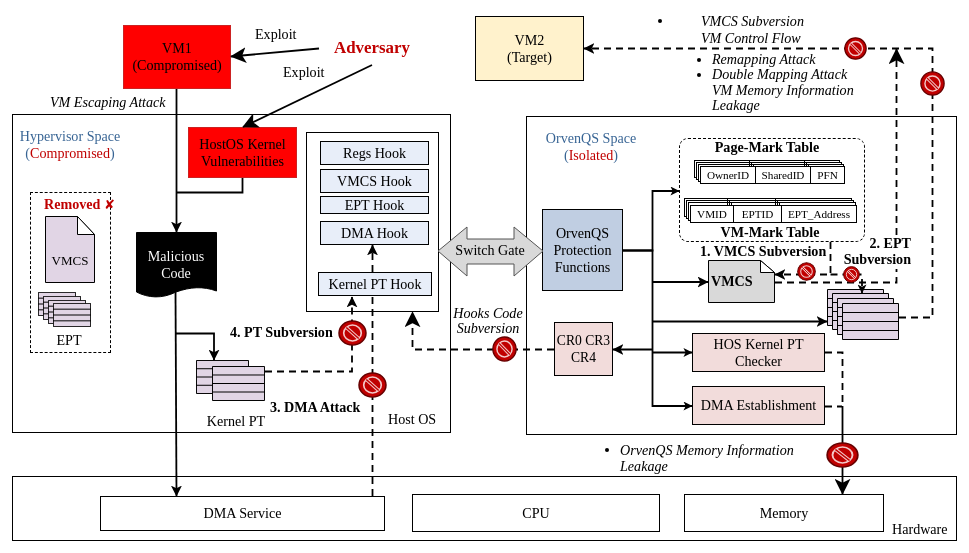
<!DOCTYPE html>
<html lang="en">
<head>
<meta charset="utf-8">
<title>Hypervisor protection architecture</title>
<style>
:root {
  --ink: #000;
  --paper: #fff;
  --alert: #f00;
  --crimson: #c00000;
  --space: #376494;
  --target: #fff2cc;
  --hook: #e8eef9;
  --core: #c0cee2;
  --check: #f2dcdb;
}
* { box-sizing: border-box; }
html, body { margin: 0; overflow: hidden; }
.diagram {
  position: relative; width: 969px; height: 553px; overflow: hidden;
  background: var(--paper); color: var(--ink);
  font: 14.1px/17px "Liberation Serif", "Noto Serif", serif;
}
.diagram > * { position: absolute; }
.art { left: 0; top: 0; width: 969px; height: 553px; }
.zone { border: 1px solid var(--ink); }
.node {
  display: flex; align-items: center; justify-content: center;
  text-align: center; border: 1px solid var(--ink); background: var(--paper);
}
.alert { background: var(--alert); border-color: #c22; }
.target { background: var(--target); }
.core { background: var(--core); }
.check { background: var(--check); }
.hook { background: var(--hook); }
.dashed { border: 1px dashed var(--ink); }
.label { white-space: nowrap; }
.mid { transform: translateX(-50%); text-align: center; }
.bold { font-weight: bold; }
.italic { font-style: italic; }
.space { color: var(--space); }
.space em { color: var(--crimson); font-style: normal; }
.crimson { color: var(--crimson); }
.cross { font: 13px/14px "DejaVu Sans", sans-serif; }
.hooks {
  left: 306px; top: 132px; width: 133px; height: 180px; padding: 8px 9px 8px 13px;
  display: grid; grid-template-rows: 24px 24px 18px 24px 24px; row-gap: 4px;
  align-content: start; border: 1px solid var(--ink); background: var(--paper);
}
.hooks .node { position: relative; }
.hooks .ept { top: -1px; }
.hooks .dma { top: 2px; }
.hooks .kernel { top: 25px; margin: 0 -3px 0 -2px; }
.hardware {
  left: 12px; top: 476px; width: 945px; height: 65px; padding: 17px 0 0 87px;
  display: grid; grid-template-columns: 285px 248px 200px; grid-template-rows: 38px;
  column-gap: 26px;
}
.hardware .node { position: relative; }
.hardware .service { margin: 2px 0 1px; }
.hardware .cpu { left: 1px; }
.hardware .memory { left: -1px; }
.table { display: flex; font-size: 11.2px; line-height: 16px; height: 18px; }
.table span {
  display: flex; align-items: center; justify-content: center;
  background: var(--paper); border: 1px solid var(--ink); margin-right: -1px;
}
.notes { margin: 0; padding: 0; list-style: none; line-height: 16.6px; white-space: nowrap; }
.notes li { position: relative; }
.notes .dot::before {
  content: ""; position: absolute; left: -15px; top: 6px; width: 4px; height: 4px;
  border-radius: 50%; background: var(--ink);
}
.notes .far::before { left: -43px; }
.line { fill: none; stroke: var(--ink); stroke-width: 1.8; }
.dash { stroke-dasharray: 7 5; }
.outline { stroke: var(--ink); stroke-width: 1; }
.even { vector-effect: non-scaling-stroke; }
</style>
</head>
<body>
<main class="diagram">

  <!-- Zones -->
  <section class="zone" style="left:12px;top:114px;width:439px;height:319px"></section>
  <section class="zone" style="left:526px;top:116px;width:431px;height:319px"></section>
  <section class="zone hardware">
    <div class="node service">DMA Service</div>
    <div class="node cpu">CPU</div>
    <div class="node memory">Memory</div>
  </section>
  <div class="dashed" style="left:30px;top:192px;width:81px;height:161px"></div>
  <div class="dashed" style="left:679px;top:138px;width:186px;height:104px;border-radius:9px"></div>

  <!-- Nodes -->
  <div class="node alert" style="left:123px;top:25px;width:108px;height:64px">VM1<br>(Compromised)</div>
  <div class="node target" style="left:475px;top:16px;width:109px;height:65px">VM2<br>(Target)</div>
  <div class="node alert" style="left:188px;top:127px;width:109px;height:51px">HostOS Kernel<br>Vulnerabilities</div>
  <section class="hooks">
    <div class="node hook">Regs Hook</div>
    <div class="node hook">VMCS Hook</div>
    <div class="node hook ept">EPT Hook</div>
    <div class="node hook dma">DMA Hook</div>
    <div class="node hook kernel">Kernel PT Hook</div>
  </section>
  <div class="node core" style="left:542px;top:209px;width:81px;height:82px">OrvenQS<br>Protection<br>Functions</div>
  <div class="node check" style="left:554px;top:322px;width:59px;height:54px;font-size:13.6px">CR0 CR3<br>CR4</div>
  <div class="node check" style="left:692px;top:333px;width:133px;height:39px">HOS Kernel PT<br>Checker</div>
  <div class="node check" style="left:692px;top:386px;width:133px;height:39px">DMA Establishment</div>

  <!-- Shapes -->
  <svg class="art" viewBox="0 0 969 553" aria-hidden="true">
    <defs>
      <symbol id="page" viewBox="0 0 57 37" preserveAspectRatio="none">
        <g fill="#e1d5e5" stroke="#000">
          <rect class="even" x=".5" y=".5" width="56" height="36"/>
          <path class="even" d="M0 9.5H57M0 18.5H57M0 27.5H57"/>
        </g>
      </symbol>
    </defs>
    <g class="outline">
      <path fill="#e1d5e5" d="M45.5 216.5H77.5L94.5 234.5V282.5H45.5Z"/>
      <path fill="#fff" d="M77.5 216.5V234.5H94.5Z"/>
      <path fill="#d9d9d9" d="M708.5 260.5H760.5L774.5 272.5V302.5H708.5Z"/>
      <path fill="#fff" d="M760.5 260.5V272.5H774.5Z"/>
      <path fill="#000" d="M136.5 232.5H216.5V291C203 286 190 287 176 292C162 299 148 298 136.5 292Z"/>
      <path fill="#d9d9d9" stroke="#555" d="M438 251L467 227V239H514V227L543 251L514 276V264H467V276Z"/>
    </g>
    <g>
      <use href="#page" x="38" y="292" width="38" height="24"/>
      <use href="#page" x="43" y="296" width="38" height="24"/>
      <use href="#page" x="48" y="300" width="38" height="24"/>
      <use href="#page" x="53" y="303" width="38" height="24"/>
    </g>
    <g>
      <use href="#page" x="196" y="360" width="53" height="34"/>
      <use href="#page" x="212" y="366" width="53" height="35"/>
    </g>
    <g>
      <use href="#page" x="827" y="289" width="57" height="37"/>
      <use href="#page" x="832" y="293" width="57" height="37"/>
      <use href="#page" x="837" y="298" width="57" height="37"/>
      <use href="#page" x="842" y="303" width="57" height="37"/>
    </g>
    <g fill="#fff" class="outline">
      <rect x="694.5" y="160.5" width="145" height="17"/>
      <rect x="696.5" y="162.5" width="145" height="17"/>
      <rect x="698.5" y="164.5" width="145" height="17"/>
      <path d="M749.5 160V166M751.5 162V166M753.5 164V166M804.5 160V166M806.5 162V166M808.5 164V166"/>
    </g>
    <g fill="#fff" class="outline">
      <rect x="684.5" y="198.5" width="167" height="18"/>
      <rect x="686.5" y="200.5" width="167" height="18"/>
      <rect x="688.5" y="202.5" width="167" height="18"/>
      <path d="M727.5 198V205M729.5 200V205M731.5 202V205M775.5 198V205M777.5 200V205M779.5 202V205"/>
    </g>
  </svg>

  <!-- Mark tables -->
  <div class="table" style="left:700px;top:166px">
    <span style="width:56px">OwnerID</span><span style="width:56px">SharedID</span><span style="width:35px">PFN</span>
  </div>
  <div class="table" style="left:690px;top:205px">
    <span style="width:44px">VMID</span><span style="width:49px">EPTID</span><span style="width:76px">EPT_Address</span>
  </div>

  <!-- Connectors -->
  <svg class="art" viewBox="0 0 969 553" aria-hidden="true">
    <defs>
      <marker id="head" viewBox="0 0 10 10" refX="9.5" refY="5" markerWidth="11" markerHeight="11" markerUnits="userSpaceOnUse" orient="auto">
        <path d="M0 0L10 5L0 10L2.5 5Z"/>
      </marker>
      <marker id="head-large" viewBox="0 0 10 10" refX="9.5" refY="5" markerWidth="16" markerHeight="16" markerUnits="userSpaceOnUse" orient="auto">
        <path d="M0 0L10 5L0 10L2.5 5Z"/>
      </marker>
      <marker id="head-small" viewBox="0 0 10 10" refX="9.5" refY="5" markerWidth="9" markerHeight="9" markerUnits="userSpaceOnUse" orient="auto">
        <path d="M0 0L10 5L0 10L2.5 5Z"/>
      </marker>
      <symbol id="blocked" viewBox="0 0 28 28" preserveAspectRatio="none">
        <circle cx="14" cy="14" r="13" fill="#c00000" stroke="#600" stroke-width="1.5"/>
        <circle cx="14" cy="14" r="8.5" fill="none" stroke="#f3c9c9" stroke-width="1.6"/>
        <path d="M8 8L20 20" stroke="#f3c9c9" stroke-width="3.6"/>
        <path d="M8 8L20 20" stroke="#c00000" stroke-width="1.4"/>
      </symbol>
    </defs>

    <g class="line">
      <path d="M176.5 89V232" marker-end="url(#head)"/>
      <path d="M242.5 178V192.5H176.5"/>
      <path d="M175.5 291L176.5 496" marker-end="url(#head)"/>
      <path d="M176 333.5H214V360" marker-end="url(#head)"/>
      <path d="M319 48.5L231 56.5" marker-end="url(#head-large)"/>
      <path d="M372 65L243 127" marker-end="url(#head-large)"/>
      <path d="M622 250.5H652.5V191H679" marker-end="url(#head-small)"/>
      <path d="M622 250.5H652.5V406H692" marker-end="url(#head-small)"/>
      <path d="M652.5 282H708" marker-end="url(#head)"/>
      <path d="M652.5 321.5H827" marker-end="url(#head)"/>
      <path d="M652.5 352.5H692" marker-end="url(#head-small)"/>
      <path d="M652.5 349.5H613" marker-end="url(#head)"/>
      <path d="M842.5 406V494" marker-end="url(#head-large)"/>
    </g>

    <g class="line dash">
      <path d="M265 371.5H352V297" marker-end="url(#head)"/>
      <path d="M372.5 496V296"/>
      <path d="M372.5 272V245" marker-end="url(#head)"/>
      <path d="M554 349.5H412.5V312" marker-end="url(#head-large)"/>
      <path d="M775 282.5H896.5V269"/>
      <path d="M896.5 235V49" marker-end="url(#head-large)"/>
      <path d="M899 317.5H932.5V48.5H584" marker-end="url(#head)"/>
      <path d="M830.5 242V274.5H775" marker-end="url(#head)"/>
      <path d="M830.5 274.5H862V293" marker-end="url(#head-small)"/>
      <path d="M825 352.5H842.5V406"/>
      <path d="M825 406.5H842"/>
    </g>

    <g>
      <use href="#blocked" x="844" y="37" width="23" height="23"/>
      <use href="#blocked" x="920" y="71" width="25" height="25"/>
      <use href="#blocked" x="797" y="262" width="19" height="19"/>
      <use href="#blocked" x="843" y="266" width="17" height="17"/>
      <use href="#blocked" x="338" y="320" width="29" height="26"/>
      <use href="#blocked" x="358" y="372" width="29" height="26"/>
      <use href="#blocked" x="492" y="336" width="25" height="26"/>
      <use href="#blocked" x="826" y="442" width="33" height="26"/>
    </g>
  </svg>

  <!-- Labels -->
  <div class="label" style="left:255px;top:26px">Exploit</div>
  <div class="label" style="left:283px;top:64px">Exploit</div>
  <div class="label bold crimson" style="left:334px;top:39px;font-size:16.9px">Adversary</div>
  <div class="label italic" style="left:50px;top:94px">VM Escaping Attack</div>
  <div class="label mid space" style="left:70px;top:128px">Hypervisor Space<br>(<em>Compromised</em>)</div>
  <div class="label mid space" style="left:591px;top:130px">OrvenQS Space<br>(<em>Isolated</em>)</div>
  <div class="label bold crimson" style="left:44px;top:196px">Removed <span class="cross">✘</span></div>
  <div class="label mid" style="left:70px;top:252px;font-size:13px">VMCS</div>
  <div class="label mid" style="left:69px;top:332px">EPT</div>
  <div class="label mid" style="left:176px;top:248px;color:var(--paper)">Malicious<br>Code</div>
  <div class="label mid" style="left:490px;top:242px">Switch Gate</div>
  <div class="label bold" style="left:230px;top:324px">4. PT Subversion</div>
  <div class="label bold" style="left:270px;top:399px">3. DMA Attack</div>
  <div class="label mid" style="left:236px;top:413px">Kernel PT</div>
  <div class="label" style="left:388px;top:411px">Host OS</div>
  <div class="label" style="left:892px;top:521px">Hardware</div>
  <div class="label mid italic" style="left:488px;top:306px;line-height:15px">Hooks Code<br>Subversion</div>
  <div class="label mid bold" style="left:767px;top:139px">Page-Mark Table</div>
  <div class="label mid bold" style="left:770px;top:224px">VM-Mark Table</div>
  <div class="label bold" style="left:700px;top:243px">1. VMCS Subversion</div>
  <div class="label bold" style="right:58px;top:235px;text-align:right;line-height:16px">2. EPT<br>Subversion</div>
  <div class="label bold" style="left:711px;top:273px">VMCS</div>

  <!-- Attack notes -->
  <ul class="notes italic" style="left:701px;top:13px">
    <li class="dot far">VMCS Subversion</li>
    <li>VM Control Flow</li>
  </ul>
  <ul class="notes italic" style="left:712px;top:52px;line-height:15.4px">
    <li class="dot">Remapping Attack</li>
    <li class="dot">Double Mapping Attack</li>
    <li>VM Memory Information</li>
    <li>Leakage</li>
  </ul>
  <ul class="notes italic" style="left:620px;top:442px;line-height:16px">
    <li class="dot">OrvenQS Memory Information</li>
    <li>Leakage</li>
  </ul>
</main>
</body>
</html>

> [EXERCISE BRIEF]: Search the data above for the string "text". Report every line where it is found.

> [TASK RESULT]:
  text-align: center; border: 1px solid var(--ink); background: var(--paper);
.mid { transform: translateX(-50%); text-align: center; }
  <div class="label bold" style="right:58px;top:235px;text-align:right;line-height:16px">2. EPT<br>Subversion</div>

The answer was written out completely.